The Scene: Middlebury Vermont is a quaint little town about an hour south of Burlington and as luck would have it as I was passing through the town was putting on a series of free concerts on the town green. The concerts dubbed “Festival on The Green” were primarily focused on Folk and Bluegrass and the crowd reflected this. It was largely a seated “wine and cheese” kind of crowd of fleece and Teva wearing Vermonters with a few tourists looking on from the fringe.

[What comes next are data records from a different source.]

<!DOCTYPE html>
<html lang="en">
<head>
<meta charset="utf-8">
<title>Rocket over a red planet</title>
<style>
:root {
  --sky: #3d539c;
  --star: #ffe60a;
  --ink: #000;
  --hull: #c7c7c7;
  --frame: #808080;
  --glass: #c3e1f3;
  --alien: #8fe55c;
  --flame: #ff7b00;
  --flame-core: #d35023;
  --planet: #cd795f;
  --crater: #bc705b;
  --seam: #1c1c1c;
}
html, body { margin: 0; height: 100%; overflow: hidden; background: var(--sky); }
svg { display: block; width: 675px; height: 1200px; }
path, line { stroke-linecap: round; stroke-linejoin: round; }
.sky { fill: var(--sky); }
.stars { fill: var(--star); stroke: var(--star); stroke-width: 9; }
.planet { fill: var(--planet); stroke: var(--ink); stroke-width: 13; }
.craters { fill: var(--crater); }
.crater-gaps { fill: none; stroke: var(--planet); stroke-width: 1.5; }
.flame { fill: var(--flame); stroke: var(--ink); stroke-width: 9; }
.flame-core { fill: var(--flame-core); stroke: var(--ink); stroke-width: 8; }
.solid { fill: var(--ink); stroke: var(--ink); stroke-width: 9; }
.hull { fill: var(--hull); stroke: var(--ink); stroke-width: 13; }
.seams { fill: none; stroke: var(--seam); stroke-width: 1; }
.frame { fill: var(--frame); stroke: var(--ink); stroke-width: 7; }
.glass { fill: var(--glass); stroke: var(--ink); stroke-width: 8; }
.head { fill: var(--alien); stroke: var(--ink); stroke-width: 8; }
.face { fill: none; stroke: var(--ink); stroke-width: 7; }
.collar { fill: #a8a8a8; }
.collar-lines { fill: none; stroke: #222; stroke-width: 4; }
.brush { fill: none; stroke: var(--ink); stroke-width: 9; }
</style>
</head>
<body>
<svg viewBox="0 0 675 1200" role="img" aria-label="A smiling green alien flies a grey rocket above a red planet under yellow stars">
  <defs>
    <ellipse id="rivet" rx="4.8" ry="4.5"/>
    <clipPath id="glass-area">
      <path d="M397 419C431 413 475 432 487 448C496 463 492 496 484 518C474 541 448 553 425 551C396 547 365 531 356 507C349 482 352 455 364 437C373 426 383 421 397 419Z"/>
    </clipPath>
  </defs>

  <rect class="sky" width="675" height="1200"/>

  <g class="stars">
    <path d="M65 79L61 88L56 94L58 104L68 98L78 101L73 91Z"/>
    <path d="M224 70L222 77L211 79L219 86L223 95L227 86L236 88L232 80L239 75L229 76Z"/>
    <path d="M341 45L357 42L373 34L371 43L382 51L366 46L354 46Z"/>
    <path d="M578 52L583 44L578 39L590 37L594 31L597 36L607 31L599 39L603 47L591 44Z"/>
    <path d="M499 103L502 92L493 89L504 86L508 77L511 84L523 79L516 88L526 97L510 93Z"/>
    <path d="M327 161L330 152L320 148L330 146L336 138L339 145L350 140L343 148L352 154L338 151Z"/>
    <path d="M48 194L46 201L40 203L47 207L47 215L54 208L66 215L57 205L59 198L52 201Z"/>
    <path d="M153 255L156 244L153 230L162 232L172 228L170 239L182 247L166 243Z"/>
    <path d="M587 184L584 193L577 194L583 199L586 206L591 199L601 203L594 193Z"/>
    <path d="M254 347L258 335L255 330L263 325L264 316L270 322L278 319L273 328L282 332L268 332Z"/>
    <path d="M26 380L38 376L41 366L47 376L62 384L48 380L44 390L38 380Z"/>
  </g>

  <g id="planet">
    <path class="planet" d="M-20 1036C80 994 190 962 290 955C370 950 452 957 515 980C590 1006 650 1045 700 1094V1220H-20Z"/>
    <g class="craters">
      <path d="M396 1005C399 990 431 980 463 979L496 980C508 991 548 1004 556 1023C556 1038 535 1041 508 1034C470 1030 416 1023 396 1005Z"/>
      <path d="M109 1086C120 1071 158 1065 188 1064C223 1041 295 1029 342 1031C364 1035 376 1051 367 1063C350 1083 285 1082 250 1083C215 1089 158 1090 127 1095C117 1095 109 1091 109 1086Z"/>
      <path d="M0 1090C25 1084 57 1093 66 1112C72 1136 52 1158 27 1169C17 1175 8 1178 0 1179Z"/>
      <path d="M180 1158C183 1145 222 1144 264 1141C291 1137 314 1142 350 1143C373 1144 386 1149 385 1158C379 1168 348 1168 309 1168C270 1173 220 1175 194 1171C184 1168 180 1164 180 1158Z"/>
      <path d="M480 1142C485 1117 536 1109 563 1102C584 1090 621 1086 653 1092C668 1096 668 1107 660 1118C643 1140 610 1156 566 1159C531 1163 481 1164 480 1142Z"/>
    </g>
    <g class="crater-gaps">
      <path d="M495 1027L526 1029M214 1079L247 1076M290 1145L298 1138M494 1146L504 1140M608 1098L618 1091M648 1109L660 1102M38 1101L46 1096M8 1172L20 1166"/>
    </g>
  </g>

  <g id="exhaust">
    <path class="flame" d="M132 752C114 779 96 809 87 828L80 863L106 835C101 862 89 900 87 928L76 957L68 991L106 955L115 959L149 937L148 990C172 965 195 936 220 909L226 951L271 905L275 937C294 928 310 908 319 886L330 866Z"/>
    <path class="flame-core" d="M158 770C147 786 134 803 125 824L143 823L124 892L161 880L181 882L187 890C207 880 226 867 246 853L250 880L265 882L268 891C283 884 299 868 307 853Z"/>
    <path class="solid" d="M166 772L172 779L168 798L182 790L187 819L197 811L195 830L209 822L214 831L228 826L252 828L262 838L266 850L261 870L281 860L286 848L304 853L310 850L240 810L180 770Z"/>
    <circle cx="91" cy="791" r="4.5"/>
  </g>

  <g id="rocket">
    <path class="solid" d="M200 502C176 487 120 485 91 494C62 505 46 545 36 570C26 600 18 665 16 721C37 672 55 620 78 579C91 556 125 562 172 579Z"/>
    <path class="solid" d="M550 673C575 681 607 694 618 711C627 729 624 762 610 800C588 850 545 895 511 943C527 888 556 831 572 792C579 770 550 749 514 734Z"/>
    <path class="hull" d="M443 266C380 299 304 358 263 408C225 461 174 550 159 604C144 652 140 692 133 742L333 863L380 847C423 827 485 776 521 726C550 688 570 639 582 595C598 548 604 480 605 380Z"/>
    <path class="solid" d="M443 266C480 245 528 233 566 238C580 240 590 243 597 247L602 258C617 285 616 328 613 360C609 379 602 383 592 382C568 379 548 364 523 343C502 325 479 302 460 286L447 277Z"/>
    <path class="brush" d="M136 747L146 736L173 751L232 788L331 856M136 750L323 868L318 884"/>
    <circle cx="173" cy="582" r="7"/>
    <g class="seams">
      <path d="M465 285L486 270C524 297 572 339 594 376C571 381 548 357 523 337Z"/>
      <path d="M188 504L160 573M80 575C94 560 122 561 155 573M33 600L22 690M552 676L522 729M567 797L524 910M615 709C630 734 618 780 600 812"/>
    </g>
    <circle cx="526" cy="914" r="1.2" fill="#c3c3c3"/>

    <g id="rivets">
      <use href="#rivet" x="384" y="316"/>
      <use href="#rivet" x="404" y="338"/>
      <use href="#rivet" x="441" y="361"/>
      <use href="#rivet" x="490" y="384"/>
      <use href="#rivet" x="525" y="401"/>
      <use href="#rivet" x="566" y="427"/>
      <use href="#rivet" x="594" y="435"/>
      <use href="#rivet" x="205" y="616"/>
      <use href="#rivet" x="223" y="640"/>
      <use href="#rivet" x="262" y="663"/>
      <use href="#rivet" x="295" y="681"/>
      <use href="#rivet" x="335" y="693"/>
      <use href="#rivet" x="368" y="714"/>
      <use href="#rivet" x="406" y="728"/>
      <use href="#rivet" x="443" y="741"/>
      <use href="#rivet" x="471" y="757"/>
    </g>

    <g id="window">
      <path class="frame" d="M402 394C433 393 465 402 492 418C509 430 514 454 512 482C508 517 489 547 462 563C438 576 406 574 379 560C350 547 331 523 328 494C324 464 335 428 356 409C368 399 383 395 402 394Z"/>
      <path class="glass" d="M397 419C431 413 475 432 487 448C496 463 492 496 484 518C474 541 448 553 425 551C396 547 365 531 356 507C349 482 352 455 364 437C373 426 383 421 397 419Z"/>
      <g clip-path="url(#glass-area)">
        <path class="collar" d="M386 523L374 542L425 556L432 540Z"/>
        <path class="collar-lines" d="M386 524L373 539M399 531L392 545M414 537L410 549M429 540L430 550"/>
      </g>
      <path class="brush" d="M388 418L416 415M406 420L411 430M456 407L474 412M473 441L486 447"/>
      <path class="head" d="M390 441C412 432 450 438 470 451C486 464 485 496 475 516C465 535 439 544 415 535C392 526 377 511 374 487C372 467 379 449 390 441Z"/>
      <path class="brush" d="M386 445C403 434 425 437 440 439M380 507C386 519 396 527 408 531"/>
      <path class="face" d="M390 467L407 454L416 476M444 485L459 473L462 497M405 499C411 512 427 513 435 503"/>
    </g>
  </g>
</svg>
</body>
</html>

Now I put “wine and cheese” in quotes because this festival was actually completely dry. I am not sure why to keep it dry with such a fantastic brewery in town (Otter Creek) but maybe it harkens back to the old days of the puritanic forefathers of our country. Or maybe it is the fact that the Green is squarely in the shadow of a beautiful New England white steepled church. Whatever the reason the lack of alcohol at the event did it’s part in keeping the sedate crowd quiet for most of the evening.
The Mammals: The Mammals are a Folk-Rock band based in the Hudson Valley of New York state and it is no doubt that were raised on the early folk songs of Pete Seeger and Woody Guthrie who, also based in the Hudson Valley, used to roam the Northeast singing protest songs and ballads of all the pain and beauty that life has to offer. The Mammals music reflects this influence and they, like all good bands, have put their own spin on the genre and have added a bit more energy and flair to their brand of folk music.
As I walked into earshot of the stage I heard the familiar opening notes of one of my favorite folk songs, 1952 Vincent Black Lightning. Mammal Mike Merenda sang lead on this one and the band did the song justice, pairing the powerful and bitersweet lyrics with a sparse arrangement that floated through the light summer air. It was all the introduction I needed to know that I had to stick around for a bit to see what this band was all about.
As the set wore on, we were treated to more songs from Merenda as well as a few from Fiddle and Ukelele player Ruth Ungar. But is was the songs in English and Spanish from multi-instrumentalist Tao Rodríguez-Seeger that were the most fascinating. As the Grandson of Pete Seeger he was surely steeped in the folk music tradition from a very young age. Rodríguez-Seeger was also perhaps the most interesting of the band personalities as he related tales of being raised in Nicaragua and learning Cuban ballads from the street musicians of Havana. As the set was drawing to a close he played one of the most recognized songs in Cuban music, “Chan-Chan,” that The Mammals recorded on their 2004 release Rock That Babe and that appears as the first track on Seminal, Ry Cooder produced, Buena Vista Social Club.
Though there was a loyal contingent of dancers to the left of the stage all night, by the time The Mammals said “good night” much of the crowd was on their feet as the band closed with two raucus and danceable numbers. With much applause and cheering the audience was able to entice the group out for one last tune before the band members retired for the evening.
In many ways The Mammals reminded me of the Virginian Folk band Eddie From Ohio and, while The Mammals draw influences from a more Appalachian source than EFO, they engage the crowd with a similar energy and passion for their work. The result is a very satisfying performance for those who like their Folk music raw and earthy.
Stage Presence: B+
Set/Light Show: C-